(Stored data entries)
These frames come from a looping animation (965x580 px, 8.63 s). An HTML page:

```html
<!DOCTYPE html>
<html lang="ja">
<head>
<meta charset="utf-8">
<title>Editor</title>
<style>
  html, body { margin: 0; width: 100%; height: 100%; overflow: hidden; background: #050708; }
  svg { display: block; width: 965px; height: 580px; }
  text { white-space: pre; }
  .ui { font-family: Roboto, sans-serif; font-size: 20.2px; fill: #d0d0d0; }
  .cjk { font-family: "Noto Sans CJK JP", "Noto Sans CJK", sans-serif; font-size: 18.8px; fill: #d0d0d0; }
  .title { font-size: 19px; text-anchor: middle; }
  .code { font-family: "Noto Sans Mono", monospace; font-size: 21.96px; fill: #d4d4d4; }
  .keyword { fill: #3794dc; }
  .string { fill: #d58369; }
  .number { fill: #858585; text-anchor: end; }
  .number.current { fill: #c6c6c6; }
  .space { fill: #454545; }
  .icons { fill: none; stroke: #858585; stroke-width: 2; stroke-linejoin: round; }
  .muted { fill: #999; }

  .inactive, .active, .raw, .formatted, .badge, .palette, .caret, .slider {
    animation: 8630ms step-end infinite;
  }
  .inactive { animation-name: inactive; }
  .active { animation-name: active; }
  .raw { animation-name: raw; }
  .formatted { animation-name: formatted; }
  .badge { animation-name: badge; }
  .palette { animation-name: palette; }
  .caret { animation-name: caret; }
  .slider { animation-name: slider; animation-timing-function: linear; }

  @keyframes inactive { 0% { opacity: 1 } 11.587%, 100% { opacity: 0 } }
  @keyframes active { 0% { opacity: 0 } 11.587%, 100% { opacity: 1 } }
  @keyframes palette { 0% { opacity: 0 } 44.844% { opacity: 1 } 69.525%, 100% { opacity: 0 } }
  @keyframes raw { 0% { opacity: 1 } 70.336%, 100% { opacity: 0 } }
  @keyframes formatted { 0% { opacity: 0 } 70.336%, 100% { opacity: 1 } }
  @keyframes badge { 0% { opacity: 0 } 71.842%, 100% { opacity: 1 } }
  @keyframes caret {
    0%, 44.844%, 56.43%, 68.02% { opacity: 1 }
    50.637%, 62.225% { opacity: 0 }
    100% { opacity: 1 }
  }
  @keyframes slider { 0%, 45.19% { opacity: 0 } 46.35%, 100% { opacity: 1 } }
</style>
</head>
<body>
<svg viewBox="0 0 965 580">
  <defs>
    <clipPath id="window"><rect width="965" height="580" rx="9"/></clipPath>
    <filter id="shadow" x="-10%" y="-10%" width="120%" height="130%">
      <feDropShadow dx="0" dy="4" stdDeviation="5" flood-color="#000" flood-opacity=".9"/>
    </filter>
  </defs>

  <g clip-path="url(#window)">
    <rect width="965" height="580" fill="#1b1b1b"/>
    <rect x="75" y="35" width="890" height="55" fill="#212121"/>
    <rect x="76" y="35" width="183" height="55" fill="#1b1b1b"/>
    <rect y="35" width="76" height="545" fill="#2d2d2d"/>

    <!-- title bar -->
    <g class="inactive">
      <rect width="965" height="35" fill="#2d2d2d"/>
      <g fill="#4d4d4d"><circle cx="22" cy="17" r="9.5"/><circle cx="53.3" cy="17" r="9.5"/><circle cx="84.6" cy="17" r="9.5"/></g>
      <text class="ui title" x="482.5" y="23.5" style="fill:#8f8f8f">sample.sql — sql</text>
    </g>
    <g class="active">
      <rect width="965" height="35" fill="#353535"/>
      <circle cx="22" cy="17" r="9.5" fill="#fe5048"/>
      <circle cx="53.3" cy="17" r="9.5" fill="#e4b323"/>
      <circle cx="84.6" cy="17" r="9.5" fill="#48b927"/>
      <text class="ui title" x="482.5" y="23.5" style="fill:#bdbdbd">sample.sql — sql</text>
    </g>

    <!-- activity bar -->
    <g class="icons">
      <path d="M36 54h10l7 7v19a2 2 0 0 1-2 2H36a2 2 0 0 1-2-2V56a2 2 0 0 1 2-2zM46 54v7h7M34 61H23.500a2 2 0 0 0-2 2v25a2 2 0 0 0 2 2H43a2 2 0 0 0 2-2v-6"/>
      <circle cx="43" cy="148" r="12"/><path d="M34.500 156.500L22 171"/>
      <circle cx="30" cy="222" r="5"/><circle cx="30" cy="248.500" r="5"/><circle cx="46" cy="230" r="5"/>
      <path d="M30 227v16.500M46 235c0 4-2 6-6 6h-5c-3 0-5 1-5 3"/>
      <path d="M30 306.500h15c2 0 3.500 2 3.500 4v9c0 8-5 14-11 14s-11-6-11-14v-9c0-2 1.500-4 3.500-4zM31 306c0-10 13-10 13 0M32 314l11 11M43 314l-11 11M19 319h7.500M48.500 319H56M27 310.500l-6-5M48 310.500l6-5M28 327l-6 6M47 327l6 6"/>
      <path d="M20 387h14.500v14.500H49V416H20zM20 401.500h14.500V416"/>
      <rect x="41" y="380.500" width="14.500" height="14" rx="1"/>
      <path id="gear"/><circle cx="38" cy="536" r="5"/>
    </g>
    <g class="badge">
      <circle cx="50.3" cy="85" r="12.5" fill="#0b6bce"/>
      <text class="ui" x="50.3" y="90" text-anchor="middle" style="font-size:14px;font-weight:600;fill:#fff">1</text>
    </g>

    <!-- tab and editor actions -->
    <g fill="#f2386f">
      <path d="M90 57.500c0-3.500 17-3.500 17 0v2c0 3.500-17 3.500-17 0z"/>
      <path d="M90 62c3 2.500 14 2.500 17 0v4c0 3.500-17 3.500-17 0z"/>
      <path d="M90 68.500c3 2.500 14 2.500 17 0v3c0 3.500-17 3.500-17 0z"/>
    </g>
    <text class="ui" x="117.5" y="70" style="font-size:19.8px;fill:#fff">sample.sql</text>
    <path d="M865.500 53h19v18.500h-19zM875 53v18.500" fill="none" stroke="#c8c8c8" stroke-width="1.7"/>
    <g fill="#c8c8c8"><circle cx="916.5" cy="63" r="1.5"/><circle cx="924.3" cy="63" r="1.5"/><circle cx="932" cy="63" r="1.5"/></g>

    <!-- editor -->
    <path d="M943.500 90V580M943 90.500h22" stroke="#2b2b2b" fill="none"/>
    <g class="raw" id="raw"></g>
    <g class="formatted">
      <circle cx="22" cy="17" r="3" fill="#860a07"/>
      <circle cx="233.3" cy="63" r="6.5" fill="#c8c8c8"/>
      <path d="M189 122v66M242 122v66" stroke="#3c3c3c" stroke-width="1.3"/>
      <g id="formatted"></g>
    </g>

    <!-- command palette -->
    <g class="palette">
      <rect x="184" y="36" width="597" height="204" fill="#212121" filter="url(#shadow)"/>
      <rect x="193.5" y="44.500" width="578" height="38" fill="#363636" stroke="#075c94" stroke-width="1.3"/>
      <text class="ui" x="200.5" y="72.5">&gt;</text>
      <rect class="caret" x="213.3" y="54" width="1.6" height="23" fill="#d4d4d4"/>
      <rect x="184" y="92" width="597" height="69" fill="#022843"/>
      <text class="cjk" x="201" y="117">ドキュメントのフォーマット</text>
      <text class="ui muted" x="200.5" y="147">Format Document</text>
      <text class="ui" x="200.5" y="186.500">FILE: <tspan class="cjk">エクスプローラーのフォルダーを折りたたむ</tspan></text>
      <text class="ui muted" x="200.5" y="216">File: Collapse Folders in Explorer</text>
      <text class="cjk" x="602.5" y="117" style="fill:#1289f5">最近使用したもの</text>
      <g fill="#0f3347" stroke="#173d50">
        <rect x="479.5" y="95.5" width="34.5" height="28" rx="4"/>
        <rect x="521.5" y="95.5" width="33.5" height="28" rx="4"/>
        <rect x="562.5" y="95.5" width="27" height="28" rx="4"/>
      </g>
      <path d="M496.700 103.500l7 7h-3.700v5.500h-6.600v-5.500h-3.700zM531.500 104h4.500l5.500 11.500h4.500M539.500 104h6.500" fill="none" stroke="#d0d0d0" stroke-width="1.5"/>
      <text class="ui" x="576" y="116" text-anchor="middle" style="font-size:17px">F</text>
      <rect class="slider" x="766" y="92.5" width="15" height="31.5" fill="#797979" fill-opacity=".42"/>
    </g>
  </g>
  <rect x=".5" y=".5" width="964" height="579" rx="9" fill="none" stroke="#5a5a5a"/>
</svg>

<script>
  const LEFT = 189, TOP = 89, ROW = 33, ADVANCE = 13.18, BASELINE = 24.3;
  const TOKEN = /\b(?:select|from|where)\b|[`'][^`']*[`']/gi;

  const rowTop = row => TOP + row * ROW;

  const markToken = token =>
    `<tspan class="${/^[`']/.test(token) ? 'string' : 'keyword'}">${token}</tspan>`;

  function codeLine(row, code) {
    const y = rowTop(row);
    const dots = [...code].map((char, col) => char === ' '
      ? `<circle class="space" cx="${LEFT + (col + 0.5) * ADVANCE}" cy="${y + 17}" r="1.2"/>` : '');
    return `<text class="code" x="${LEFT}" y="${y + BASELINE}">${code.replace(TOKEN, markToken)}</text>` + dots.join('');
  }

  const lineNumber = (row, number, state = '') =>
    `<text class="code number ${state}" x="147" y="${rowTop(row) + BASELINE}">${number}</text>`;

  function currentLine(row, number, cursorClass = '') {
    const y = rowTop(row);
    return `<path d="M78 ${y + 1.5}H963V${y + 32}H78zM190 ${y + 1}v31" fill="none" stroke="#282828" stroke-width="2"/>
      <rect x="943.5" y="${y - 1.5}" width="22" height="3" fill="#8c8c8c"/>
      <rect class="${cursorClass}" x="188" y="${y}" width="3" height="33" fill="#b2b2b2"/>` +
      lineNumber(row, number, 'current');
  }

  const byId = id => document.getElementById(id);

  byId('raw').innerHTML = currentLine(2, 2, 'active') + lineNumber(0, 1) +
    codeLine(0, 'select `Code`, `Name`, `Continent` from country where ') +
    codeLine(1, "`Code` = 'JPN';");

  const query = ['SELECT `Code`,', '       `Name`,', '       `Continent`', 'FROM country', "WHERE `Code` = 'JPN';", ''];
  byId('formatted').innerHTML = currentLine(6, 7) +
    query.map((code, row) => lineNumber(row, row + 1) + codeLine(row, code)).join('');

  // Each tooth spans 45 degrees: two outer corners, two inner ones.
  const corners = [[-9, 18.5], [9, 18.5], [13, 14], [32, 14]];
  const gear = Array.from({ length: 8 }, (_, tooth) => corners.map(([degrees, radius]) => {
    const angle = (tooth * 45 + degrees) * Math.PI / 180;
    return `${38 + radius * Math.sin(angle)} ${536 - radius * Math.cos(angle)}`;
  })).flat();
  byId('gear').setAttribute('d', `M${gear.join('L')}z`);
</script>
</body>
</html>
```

What the exercise asks: Each line in the data where the string "formatted" occurs should be identified and copied.

Result:
  .inactive, .active, .raw, .formatted, .badge, .palette, .caret, .slider {
  .formatted { animation-name: formatted; }
  @keyframes formatted { 0% { opacity: 0 } 70.336%, 100% { opacity: 1 } }
    <g class="formatted">
      <g id="formatted"></g>
  byId('formatted').innerHTML = currentLine(6, 7) +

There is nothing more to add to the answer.